Extract every line of the material that holds the string "narrow".

## INFORMATION GIVEN

════════

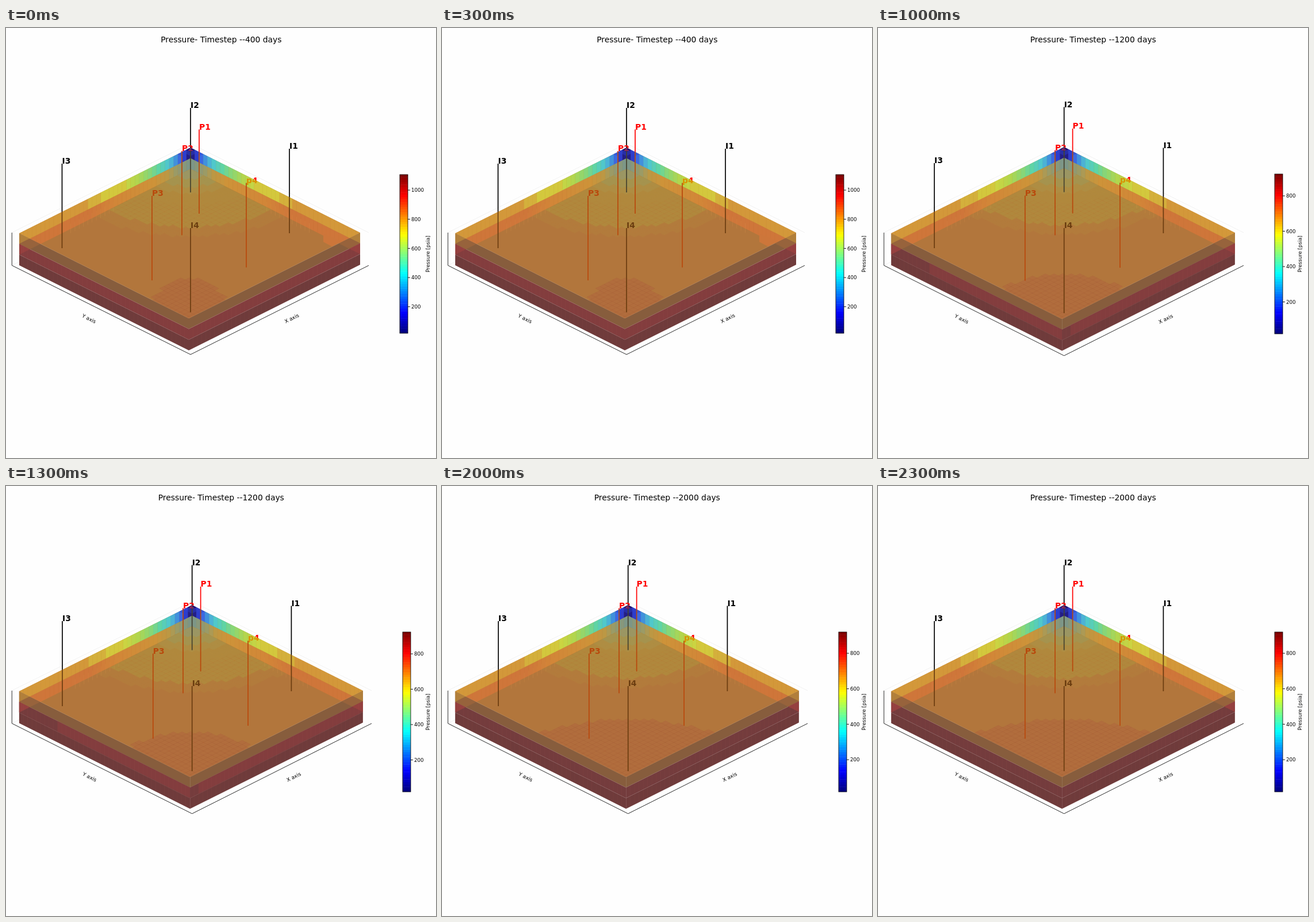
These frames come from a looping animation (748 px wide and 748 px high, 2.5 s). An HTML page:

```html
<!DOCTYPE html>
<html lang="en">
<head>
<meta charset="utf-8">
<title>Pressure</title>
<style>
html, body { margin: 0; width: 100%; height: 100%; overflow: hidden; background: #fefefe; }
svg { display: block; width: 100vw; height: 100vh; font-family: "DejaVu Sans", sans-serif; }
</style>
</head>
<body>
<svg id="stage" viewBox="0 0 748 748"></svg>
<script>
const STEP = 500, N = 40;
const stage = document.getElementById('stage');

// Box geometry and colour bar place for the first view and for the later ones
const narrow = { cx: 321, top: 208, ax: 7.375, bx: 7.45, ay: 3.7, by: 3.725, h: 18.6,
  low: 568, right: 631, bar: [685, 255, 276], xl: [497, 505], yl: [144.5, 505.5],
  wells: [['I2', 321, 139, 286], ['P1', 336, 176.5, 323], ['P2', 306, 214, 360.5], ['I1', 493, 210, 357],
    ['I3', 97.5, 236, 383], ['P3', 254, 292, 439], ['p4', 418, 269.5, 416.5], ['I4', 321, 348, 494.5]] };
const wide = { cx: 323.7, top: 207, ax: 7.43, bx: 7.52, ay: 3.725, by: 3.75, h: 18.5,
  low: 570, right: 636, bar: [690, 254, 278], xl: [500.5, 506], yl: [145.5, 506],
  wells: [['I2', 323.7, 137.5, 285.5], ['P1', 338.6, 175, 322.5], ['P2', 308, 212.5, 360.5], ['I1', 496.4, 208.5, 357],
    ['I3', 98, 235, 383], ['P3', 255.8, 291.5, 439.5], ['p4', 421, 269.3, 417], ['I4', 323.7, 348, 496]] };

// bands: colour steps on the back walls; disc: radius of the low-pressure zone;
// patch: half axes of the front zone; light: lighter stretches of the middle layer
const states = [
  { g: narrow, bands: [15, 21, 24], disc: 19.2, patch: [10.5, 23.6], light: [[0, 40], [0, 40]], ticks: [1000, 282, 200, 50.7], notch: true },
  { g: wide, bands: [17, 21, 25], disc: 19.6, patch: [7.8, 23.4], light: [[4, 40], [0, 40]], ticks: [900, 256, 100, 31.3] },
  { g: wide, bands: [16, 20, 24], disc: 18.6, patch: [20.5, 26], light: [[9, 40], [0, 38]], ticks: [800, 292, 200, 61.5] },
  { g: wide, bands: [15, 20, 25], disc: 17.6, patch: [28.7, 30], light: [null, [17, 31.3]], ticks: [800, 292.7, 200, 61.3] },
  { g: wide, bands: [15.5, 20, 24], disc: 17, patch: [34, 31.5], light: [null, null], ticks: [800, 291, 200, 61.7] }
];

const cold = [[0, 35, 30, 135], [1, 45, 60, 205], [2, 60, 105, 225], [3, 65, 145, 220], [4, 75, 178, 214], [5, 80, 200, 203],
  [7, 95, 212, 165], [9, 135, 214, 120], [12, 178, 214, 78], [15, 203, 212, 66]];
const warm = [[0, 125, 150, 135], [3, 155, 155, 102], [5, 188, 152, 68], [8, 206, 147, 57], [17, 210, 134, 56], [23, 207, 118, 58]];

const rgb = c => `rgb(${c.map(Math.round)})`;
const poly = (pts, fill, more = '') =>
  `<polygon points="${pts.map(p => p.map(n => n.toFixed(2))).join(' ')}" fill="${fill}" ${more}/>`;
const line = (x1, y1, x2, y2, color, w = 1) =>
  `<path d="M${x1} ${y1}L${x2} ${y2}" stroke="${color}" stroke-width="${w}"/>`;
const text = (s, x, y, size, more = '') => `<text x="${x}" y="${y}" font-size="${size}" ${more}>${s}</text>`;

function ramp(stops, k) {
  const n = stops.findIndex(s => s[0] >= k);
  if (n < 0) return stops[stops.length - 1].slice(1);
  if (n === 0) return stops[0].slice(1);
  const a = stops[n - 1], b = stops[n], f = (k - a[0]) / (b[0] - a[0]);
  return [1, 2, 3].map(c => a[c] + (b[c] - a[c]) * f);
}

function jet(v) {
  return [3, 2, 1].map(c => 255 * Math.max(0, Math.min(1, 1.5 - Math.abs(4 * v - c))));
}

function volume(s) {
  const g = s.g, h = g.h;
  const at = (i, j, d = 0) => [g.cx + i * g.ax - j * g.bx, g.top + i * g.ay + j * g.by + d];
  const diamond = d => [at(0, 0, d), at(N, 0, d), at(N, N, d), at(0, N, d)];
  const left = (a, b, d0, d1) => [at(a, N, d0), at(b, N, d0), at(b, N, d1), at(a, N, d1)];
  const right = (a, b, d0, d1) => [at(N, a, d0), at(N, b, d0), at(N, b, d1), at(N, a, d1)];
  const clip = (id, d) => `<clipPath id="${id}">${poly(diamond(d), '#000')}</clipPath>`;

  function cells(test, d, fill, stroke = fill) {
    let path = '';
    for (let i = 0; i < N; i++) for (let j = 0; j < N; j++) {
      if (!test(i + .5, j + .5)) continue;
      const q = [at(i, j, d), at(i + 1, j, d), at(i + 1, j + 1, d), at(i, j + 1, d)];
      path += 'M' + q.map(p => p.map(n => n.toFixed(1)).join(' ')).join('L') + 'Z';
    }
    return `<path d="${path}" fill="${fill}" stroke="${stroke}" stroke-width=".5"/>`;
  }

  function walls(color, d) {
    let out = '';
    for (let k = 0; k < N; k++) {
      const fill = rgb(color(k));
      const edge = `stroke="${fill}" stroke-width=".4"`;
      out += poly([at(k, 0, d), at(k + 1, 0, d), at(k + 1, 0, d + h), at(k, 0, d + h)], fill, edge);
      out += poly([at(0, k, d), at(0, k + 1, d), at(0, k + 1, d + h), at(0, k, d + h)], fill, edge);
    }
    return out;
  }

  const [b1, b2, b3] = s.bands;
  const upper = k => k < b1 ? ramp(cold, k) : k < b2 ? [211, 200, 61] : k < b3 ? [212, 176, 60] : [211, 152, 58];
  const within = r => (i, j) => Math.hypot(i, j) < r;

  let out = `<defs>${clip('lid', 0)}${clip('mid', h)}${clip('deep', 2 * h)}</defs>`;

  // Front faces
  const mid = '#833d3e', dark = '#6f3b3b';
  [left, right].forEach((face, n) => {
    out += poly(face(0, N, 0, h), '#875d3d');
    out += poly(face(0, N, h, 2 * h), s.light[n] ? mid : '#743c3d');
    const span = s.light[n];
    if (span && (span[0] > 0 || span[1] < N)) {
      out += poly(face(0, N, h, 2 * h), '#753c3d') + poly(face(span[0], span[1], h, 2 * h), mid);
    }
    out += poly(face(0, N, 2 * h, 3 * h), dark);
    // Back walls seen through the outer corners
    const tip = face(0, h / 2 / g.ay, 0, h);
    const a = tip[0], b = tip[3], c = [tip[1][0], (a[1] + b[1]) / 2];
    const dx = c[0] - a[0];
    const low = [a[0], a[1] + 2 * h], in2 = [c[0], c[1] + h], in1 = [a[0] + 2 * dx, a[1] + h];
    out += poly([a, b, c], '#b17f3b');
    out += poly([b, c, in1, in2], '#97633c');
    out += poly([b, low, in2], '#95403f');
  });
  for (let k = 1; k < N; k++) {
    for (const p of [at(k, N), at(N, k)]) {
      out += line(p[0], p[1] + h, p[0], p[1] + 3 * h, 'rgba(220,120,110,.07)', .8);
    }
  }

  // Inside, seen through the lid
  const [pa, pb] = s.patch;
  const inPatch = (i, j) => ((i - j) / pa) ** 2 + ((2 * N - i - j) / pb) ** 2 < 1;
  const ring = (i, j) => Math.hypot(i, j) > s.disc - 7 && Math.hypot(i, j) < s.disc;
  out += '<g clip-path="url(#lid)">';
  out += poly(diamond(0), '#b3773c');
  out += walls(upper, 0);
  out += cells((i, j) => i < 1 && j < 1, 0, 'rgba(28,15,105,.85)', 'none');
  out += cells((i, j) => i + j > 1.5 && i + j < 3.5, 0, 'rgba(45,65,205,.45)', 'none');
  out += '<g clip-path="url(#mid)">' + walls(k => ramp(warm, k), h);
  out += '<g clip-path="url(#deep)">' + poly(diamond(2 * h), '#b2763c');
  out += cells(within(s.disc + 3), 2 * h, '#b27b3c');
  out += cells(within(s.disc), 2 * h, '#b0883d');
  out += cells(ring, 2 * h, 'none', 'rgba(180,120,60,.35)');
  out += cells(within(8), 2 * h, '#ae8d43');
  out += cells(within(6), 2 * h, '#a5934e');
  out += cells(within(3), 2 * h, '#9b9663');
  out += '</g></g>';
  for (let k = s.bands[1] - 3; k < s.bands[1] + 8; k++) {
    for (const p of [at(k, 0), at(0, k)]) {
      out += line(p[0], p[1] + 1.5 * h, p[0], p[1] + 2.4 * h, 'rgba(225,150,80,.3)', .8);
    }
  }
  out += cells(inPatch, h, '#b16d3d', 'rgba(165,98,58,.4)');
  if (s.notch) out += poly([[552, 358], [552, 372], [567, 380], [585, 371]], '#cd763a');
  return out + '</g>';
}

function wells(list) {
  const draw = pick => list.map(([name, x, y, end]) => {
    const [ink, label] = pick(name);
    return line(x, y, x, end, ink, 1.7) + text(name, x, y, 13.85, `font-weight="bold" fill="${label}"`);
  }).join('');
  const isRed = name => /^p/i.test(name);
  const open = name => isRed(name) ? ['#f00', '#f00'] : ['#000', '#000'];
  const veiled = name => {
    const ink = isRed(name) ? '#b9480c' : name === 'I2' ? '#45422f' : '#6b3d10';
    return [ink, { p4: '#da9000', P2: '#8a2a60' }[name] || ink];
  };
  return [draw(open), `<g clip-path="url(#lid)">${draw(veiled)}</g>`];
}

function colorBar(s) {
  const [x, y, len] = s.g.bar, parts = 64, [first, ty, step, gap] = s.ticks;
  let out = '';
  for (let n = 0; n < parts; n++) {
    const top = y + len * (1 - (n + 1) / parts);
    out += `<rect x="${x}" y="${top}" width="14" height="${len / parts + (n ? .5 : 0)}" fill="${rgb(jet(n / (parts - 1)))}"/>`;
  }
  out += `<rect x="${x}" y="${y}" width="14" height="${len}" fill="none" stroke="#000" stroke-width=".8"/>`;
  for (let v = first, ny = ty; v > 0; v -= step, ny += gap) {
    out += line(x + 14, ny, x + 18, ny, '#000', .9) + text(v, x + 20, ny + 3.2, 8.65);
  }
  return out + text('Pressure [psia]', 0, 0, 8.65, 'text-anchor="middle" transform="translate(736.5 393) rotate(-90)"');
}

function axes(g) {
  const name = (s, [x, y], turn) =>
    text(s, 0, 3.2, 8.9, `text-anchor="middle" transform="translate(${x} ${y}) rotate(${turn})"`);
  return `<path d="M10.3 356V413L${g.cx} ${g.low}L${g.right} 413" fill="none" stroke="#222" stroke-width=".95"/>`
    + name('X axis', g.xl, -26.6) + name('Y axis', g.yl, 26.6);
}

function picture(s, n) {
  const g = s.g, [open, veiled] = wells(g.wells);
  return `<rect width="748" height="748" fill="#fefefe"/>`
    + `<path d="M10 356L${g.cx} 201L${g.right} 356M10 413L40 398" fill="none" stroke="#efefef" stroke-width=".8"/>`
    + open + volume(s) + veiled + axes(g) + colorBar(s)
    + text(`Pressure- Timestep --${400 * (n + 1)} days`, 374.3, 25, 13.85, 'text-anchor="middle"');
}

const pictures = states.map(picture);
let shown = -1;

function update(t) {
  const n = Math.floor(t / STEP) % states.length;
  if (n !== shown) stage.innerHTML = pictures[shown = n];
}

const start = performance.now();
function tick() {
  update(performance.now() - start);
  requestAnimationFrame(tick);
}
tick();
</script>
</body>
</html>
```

════════

## SOLUTION
const narrow = { cx: 321, top: 208, ax: 7.375, bx: 7.45, ay: 3.7, by: 3.725, h: 18.6,
  { g: narrow, bands: [15, 21, 24], disc: 19.2, patch: [10.5, 23.6], light: [[0, 40], [0, 40]], ticks: [1000, 282, 200, 50.7], notch: true },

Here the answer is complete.